── DATASET EXTRACT

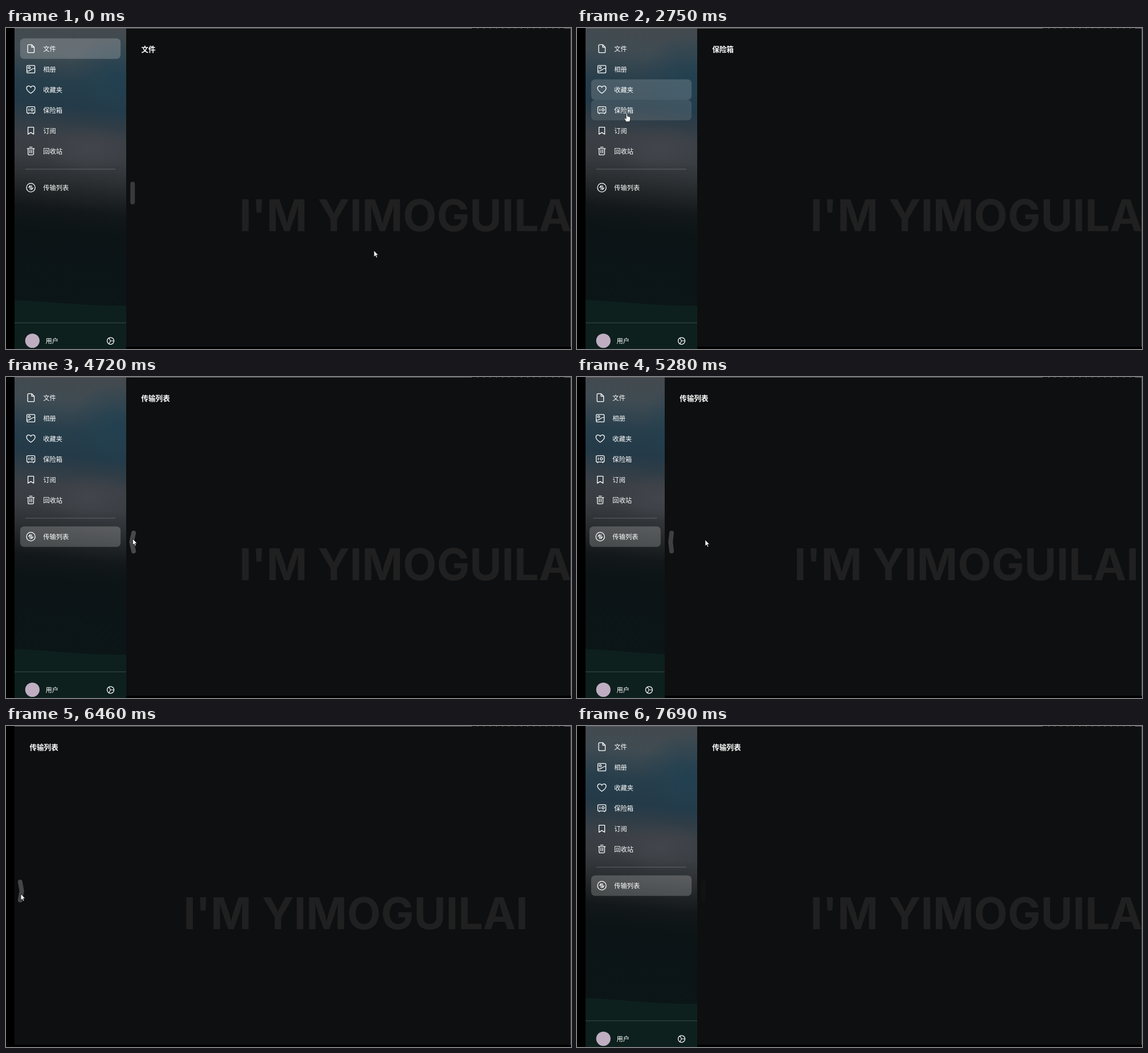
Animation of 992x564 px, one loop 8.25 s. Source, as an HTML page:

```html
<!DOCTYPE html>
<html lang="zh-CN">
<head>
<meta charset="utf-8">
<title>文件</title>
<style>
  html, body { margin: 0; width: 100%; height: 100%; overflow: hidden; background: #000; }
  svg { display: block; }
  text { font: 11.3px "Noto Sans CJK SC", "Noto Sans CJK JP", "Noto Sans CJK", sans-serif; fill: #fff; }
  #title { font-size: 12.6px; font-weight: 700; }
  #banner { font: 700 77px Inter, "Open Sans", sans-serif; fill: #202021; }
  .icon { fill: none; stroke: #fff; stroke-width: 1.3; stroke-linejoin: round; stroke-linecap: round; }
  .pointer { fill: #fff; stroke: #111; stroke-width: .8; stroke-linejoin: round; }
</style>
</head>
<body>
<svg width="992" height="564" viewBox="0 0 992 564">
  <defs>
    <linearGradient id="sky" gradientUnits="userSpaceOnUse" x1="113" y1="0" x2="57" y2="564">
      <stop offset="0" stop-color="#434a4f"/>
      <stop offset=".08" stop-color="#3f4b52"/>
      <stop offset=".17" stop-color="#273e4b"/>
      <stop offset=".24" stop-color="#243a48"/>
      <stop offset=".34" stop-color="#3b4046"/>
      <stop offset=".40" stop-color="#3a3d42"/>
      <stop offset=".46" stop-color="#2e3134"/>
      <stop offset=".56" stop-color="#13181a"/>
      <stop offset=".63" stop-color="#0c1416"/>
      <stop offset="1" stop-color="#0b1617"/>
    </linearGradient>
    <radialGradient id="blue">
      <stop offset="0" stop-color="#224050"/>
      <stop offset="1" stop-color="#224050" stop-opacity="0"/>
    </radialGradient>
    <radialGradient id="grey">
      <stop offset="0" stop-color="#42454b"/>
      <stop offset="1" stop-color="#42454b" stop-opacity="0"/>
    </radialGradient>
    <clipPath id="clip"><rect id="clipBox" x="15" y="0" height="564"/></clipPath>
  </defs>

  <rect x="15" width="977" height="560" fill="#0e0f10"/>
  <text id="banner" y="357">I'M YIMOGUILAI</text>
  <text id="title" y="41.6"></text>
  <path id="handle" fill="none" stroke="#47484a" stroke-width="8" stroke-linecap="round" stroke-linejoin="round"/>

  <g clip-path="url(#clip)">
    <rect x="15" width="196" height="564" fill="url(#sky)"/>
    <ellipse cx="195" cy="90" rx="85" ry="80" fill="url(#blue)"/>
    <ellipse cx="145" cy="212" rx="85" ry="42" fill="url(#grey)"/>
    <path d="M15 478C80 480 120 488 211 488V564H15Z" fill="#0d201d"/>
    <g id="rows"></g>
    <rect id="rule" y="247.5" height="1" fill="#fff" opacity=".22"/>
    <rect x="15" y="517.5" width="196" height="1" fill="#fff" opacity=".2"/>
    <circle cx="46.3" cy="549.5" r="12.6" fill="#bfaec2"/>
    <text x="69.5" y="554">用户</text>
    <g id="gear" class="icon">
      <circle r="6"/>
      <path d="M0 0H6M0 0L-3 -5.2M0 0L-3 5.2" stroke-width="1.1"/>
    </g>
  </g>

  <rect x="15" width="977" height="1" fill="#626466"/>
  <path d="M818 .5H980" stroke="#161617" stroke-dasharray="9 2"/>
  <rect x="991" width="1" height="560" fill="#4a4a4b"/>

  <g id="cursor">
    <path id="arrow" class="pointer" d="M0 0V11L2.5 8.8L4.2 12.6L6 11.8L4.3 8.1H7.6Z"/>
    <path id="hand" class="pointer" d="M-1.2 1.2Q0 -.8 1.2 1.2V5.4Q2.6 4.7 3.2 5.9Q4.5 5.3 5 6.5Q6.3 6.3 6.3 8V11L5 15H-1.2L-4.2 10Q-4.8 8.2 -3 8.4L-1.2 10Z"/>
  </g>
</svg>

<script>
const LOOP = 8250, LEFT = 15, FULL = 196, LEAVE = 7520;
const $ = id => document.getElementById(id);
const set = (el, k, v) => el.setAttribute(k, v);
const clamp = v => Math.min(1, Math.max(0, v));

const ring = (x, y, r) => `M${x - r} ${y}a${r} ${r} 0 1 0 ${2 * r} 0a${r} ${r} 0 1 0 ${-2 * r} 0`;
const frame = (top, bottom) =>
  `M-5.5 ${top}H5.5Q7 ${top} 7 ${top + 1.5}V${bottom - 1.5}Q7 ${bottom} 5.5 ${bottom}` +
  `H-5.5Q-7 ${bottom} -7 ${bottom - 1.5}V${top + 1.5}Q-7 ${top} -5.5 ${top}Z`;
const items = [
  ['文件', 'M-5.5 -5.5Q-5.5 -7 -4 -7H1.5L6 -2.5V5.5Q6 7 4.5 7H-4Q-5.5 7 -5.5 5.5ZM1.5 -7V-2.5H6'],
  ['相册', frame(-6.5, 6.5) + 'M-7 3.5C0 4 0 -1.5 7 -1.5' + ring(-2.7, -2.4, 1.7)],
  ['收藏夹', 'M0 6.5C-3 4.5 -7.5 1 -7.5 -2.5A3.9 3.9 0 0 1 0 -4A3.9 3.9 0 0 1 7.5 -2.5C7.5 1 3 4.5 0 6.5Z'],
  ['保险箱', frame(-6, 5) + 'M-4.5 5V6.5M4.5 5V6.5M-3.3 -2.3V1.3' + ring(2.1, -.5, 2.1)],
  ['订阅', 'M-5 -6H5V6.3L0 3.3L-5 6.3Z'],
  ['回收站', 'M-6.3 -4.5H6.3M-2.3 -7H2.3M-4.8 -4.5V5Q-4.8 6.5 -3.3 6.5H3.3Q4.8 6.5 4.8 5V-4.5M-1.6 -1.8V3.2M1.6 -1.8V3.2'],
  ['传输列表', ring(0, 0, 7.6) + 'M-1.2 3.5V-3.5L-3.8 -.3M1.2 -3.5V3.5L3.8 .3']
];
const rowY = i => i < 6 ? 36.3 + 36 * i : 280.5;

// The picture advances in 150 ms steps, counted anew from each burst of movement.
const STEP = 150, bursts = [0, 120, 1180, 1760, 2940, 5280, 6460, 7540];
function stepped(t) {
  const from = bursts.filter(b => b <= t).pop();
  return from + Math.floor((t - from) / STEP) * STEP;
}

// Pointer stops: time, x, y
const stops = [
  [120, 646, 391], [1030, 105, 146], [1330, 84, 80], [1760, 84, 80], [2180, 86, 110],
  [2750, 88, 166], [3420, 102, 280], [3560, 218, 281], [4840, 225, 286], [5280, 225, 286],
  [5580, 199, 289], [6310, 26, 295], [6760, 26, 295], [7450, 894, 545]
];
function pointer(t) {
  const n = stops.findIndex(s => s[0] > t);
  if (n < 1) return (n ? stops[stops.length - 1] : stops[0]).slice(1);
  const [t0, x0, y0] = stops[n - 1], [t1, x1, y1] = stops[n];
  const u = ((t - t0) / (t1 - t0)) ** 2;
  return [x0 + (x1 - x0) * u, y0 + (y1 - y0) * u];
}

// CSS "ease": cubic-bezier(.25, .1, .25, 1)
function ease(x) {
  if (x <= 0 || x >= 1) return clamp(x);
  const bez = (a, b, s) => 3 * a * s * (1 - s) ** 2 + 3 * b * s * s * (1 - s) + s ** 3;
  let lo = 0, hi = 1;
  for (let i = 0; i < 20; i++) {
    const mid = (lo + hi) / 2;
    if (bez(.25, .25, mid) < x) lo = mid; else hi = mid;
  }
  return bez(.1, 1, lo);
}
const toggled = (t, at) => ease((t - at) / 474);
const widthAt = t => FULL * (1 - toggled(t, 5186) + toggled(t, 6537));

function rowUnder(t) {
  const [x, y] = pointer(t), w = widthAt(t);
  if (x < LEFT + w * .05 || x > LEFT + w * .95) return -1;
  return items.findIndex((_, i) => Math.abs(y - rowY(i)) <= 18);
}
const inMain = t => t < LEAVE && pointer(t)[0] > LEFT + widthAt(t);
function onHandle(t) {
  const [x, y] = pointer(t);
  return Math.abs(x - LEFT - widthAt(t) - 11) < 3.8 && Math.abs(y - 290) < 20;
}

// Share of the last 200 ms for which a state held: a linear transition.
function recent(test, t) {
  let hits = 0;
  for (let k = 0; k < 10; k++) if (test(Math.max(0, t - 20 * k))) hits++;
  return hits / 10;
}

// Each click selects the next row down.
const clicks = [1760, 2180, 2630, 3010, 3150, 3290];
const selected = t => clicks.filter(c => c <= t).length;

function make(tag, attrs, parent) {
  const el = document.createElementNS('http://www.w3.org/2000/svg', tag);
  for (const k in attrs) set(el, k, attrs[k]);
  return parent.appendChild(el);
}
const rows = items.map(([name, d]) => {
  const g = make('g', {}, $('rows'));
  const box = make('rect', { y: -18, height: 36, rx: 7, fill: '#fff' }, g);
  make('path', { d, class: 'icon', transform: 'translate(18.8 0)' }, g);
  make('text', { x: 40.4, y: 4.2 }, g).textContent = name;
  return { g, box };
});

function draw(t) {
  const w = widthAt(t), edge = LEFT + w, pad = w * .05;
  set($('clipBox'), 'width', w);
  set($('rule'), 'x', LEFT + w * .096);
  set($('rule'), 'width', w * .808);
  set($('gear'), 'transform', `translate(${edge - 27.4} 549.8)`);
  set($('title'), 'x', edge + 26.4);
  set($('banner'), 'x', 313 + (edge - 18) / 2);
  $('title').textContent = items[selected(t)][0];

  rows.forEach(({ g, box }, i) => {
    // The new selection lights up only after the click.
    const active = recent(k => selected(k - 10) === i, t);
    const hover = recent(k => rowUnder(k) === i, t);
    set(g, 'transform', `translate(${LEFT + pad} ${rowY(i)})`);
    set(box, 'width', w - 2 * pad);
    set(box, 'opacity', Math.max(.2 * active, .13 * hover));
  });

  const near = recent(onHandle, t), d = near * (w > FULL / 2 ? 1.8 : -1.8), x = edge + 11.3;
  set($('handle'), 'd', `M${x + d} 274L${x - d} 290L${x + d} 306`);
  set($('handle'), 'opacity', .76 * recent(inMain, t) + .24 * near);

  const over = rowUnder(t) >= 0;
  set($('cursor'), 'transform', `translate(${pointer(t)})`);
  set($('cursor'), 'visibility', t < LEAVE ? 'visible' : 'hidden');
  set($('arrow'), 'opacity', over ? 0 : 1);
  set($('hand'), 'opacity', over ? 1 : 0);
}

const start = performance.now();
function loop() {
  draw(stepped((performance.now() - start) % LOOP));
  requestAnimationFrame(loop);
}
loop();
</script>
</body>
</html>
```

────

## TASK BRIEF
Each line in the listing either holds the word "translate" or does not. Report how many do, as a bare number.

## SOLUTION FOR THIS PROBLEM
4